Young technologists love lock-in?

Earlier today I was reminded of how ridiculous it is when people say there's a difference between the way young technologists and old technologists think. I was told that young technologists don't like RSS, and would prefer to do a one-off API (where they can require an app key, which allows them to turn off competitors). I thought to myself, lock-in is not new. People of my generation did it. We even hated it when previous generations used lock-in to keep us in our place. Of course it backfired. Their lock-in just forced us to create personal computers, which were totally incompatible with their computers. Guess who had to adapt in the end? Heh.

So now it's the young people who don't want to support open formats! Imho it's not so much that they're young, it's that they're scared. They worry that, if they provide open access to the data their systems accumulate, no one will come to their website, therefore no one will be able to enjoy their lock-in, thereby justifying their multi-million dollar valuations. Why should we care? Problem isn't that they're young, the problem is they have a too-thin value-add to support the kind of investment they've taken on.

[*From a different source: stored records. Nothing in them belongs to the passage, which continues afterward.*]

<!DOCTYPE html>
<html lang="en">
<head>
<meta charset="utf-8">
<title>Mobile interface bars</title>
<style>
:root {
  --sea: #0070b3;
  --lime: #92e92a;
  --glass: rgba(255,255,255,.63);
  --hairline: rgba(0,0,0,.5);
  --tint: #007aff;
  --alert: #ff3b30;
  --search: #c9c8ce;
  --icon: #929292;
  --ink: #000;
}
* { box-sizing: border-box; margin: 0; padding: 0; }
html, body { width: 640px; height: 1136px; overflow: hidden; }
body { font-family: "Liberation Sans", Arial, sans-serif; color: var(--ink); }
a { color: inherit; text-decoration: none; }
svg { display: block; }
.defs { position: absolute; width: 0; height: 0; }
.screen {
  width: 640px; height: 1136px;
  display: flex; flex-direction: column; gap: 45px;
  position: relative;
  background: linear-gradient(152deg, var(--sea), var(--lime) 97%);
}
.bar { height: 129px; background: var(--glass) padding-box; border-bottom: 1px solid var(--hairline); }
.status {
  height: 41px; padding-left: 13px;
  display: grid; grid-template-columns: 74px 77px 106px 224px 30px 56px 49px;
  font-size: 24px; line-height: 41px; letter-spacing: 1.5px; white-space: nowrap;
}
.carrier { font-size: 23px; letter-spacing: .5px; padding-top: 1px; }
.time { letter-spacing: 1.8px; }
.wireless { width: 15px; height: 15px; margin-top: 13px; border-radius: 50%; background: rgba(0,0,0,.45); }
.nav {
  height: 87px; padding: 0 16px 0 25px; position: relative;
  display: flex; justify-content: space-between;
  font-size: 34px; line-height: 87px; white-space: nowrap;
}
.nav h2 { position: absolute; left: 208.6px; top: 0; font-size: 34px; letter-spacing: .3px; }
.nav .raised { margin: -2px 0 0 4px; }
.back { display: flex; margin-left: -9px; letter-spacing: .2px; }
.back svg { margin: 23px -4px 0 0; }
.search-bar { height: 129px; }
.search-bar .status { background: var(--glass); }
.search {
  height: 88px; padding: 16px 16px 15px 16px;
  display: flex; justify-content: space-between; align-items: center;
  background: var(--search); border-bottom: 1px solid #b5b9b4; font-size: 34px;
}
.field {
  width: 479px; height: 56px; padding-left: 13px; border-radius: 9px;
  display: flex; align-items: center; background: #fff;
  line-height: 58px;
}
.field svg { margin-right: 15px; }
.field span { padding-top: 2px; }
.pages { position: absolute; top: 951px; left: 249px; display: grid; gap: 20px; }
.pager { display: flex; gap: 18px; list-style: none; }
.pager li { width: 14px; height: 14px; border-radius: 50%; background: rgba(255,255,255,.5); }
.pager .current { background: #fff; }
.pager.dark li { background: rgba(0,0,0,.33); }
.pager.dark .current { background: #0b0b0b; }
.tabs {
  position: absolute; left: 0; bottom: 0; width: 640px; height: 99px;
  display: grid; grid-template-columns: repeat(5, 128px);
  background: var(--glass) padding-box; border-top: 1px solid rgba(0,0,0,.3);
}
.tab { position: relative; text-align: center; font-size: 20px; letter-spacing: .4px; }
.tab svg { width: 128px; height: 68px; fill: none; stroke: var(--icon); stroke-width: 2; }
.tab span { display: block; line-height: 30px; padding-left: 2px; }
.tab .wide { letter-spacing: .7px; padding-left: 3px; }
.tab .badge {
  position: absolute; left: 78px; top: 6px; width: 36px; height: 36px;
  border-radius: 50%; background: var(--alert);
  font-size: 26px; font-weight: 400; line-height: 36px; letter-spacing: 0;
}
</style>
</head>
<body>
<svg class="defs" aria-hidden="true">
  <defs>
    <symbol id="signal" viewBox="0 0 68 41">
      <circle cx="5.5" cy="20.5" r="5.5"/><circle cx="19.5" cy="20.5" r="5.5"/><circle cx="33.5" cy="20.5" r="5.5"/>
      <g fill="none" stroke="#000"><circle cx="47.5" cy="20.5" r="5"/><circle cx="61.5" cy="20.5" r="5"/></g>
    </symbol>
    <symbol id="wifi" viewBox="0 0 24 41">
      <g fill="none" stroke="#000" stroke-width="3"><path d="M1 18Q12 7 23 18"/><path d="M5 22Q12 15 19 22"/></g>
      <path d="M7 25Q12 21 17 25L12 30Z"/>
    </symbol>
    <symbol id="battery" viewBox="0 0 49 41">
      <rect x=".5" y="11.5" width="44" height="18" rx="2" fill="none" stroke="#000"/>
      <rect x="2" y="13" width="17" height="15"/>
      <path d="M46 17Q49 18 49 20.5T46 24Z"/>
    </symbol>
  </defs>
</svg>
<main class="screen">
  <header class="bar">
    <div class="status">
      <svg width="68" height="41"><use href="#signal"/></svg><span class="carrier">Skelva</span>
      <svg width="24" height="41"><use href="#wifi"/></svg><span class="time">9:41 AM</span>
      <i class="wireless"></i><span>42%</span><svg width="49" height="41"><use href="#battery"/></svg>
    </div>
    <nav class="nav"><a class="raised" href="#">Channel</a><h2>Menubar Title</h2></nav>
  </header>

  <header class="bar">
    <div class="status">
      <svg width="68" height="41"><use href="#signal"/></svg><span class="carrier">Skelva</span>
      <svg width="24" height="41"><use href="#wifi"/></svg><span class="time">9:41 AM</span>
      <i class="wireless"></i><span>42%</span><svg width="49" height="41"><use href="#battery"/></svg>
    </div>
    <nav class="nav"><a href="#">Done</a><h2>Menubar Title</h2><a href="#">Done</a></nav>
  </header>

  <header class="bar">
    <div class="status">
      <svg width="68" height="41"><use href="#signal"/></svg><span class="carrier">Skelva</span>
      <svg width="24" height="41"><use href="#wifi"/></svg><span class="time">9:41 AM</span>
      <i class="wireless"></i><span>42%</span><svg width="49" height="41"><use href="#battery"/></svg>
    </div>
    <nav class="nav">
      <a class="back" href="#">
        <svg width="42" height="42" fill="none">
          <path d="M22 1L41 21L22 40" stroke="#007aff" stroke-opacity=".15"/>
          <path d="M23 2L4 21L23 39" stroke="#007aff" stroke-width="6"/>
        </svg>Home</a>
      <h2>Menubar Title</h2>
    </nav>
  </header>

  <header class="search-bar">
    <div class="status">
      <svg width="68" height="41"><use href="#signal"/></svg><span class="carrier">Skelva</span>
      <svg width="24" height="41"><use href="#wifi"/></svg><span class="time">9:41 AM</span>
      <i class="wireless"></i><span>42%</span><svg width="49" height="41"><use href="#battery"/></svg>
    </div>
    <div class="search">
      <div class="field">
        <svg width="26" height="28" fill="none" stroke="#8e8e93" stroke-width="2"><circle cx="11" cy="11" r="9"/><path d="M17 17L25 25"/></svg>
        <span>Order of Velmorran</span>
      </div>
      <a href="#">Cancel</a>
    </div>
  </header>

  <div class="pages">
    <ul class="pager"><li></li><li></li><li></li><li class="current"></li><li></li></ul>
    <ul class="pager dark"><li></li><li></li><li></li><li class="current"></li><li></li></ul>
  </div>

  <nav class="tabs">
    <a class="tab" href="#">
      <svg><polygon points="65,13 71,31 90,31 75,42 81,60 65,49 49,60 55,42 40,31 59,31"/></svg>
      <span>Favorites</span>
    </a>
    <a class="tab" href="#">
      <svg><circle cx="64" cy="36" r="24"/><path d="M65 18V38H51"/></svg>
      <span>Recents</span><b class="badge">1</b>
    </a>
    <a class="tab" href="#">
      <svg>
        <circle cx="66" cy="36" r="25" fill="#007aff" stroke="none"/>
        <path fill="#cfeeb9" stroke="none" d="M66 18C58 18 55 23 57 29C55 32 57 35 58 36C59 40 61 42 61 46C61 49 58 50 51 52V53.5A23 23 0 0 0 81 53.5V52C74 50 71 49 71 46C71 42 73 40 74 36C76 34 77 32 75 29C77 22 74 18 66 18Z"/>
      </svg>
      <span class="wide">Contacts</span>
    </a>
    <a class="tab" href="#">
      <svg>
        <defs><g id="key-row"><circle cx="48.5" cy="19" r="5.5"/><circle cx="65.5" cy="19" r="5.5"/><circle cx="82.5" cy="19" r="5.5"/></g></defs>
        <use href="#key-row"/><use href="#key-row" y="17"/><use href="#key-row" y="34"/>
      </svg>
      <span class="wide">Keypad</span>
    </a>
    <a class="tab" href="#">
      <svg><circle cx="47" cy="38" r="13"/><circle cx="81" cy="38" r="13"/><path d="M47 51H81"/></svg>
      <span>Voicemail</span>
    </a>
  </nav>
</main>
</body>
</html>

Since VCs are now investing in news startups, they are really testing the value of lock-in. I wonder how many of the new crop of VCs understand how this has shaken out in the past. I remember when RSS was just getting started, there were all kinds of fancy content management APIs, some were even in the process of being standardized. They all very quickly evaporated when RSS took hold. The difference between a four-screen spec and a bookshelf. Because you need all that complexity to hide all the lock-in. There was no place for lock-in in RSS. It was too obvious how it worked.

I think the VCs do a disservice to young technologists. When I was young, I would have said no thanks to lock-in. I'm not going to be so dishonest as to create tools that offer users no choice. I want to win because my stuff is deep and powerful and performs fantastically and has the features users want. Why? I chose my profession because I love what I do. There are lots of ways to make money. I'm not looking for scams and shortcuts.

We'll see what happens. The long term is a bitch, and it has a tendency to plow under get-rich-quick schemes and I know you think it's idealistic but evolution only builds on open formats and protocols. That's how technology layers. It's true some patents hold, and some lock-in gets built on. Look at PDF for example. But there's a reason HTML took us places PDF never could. The ability of anyone to do anything they wanted to, without having their API key revoked. That's a big enabler of creativity, to use terminology VCs understand.

Last built: Sun, Mar 22, 2015 at 5:50 PM

By Dave Winer, Friday, October 10, 2014 at 11:26 AM. Still diggin!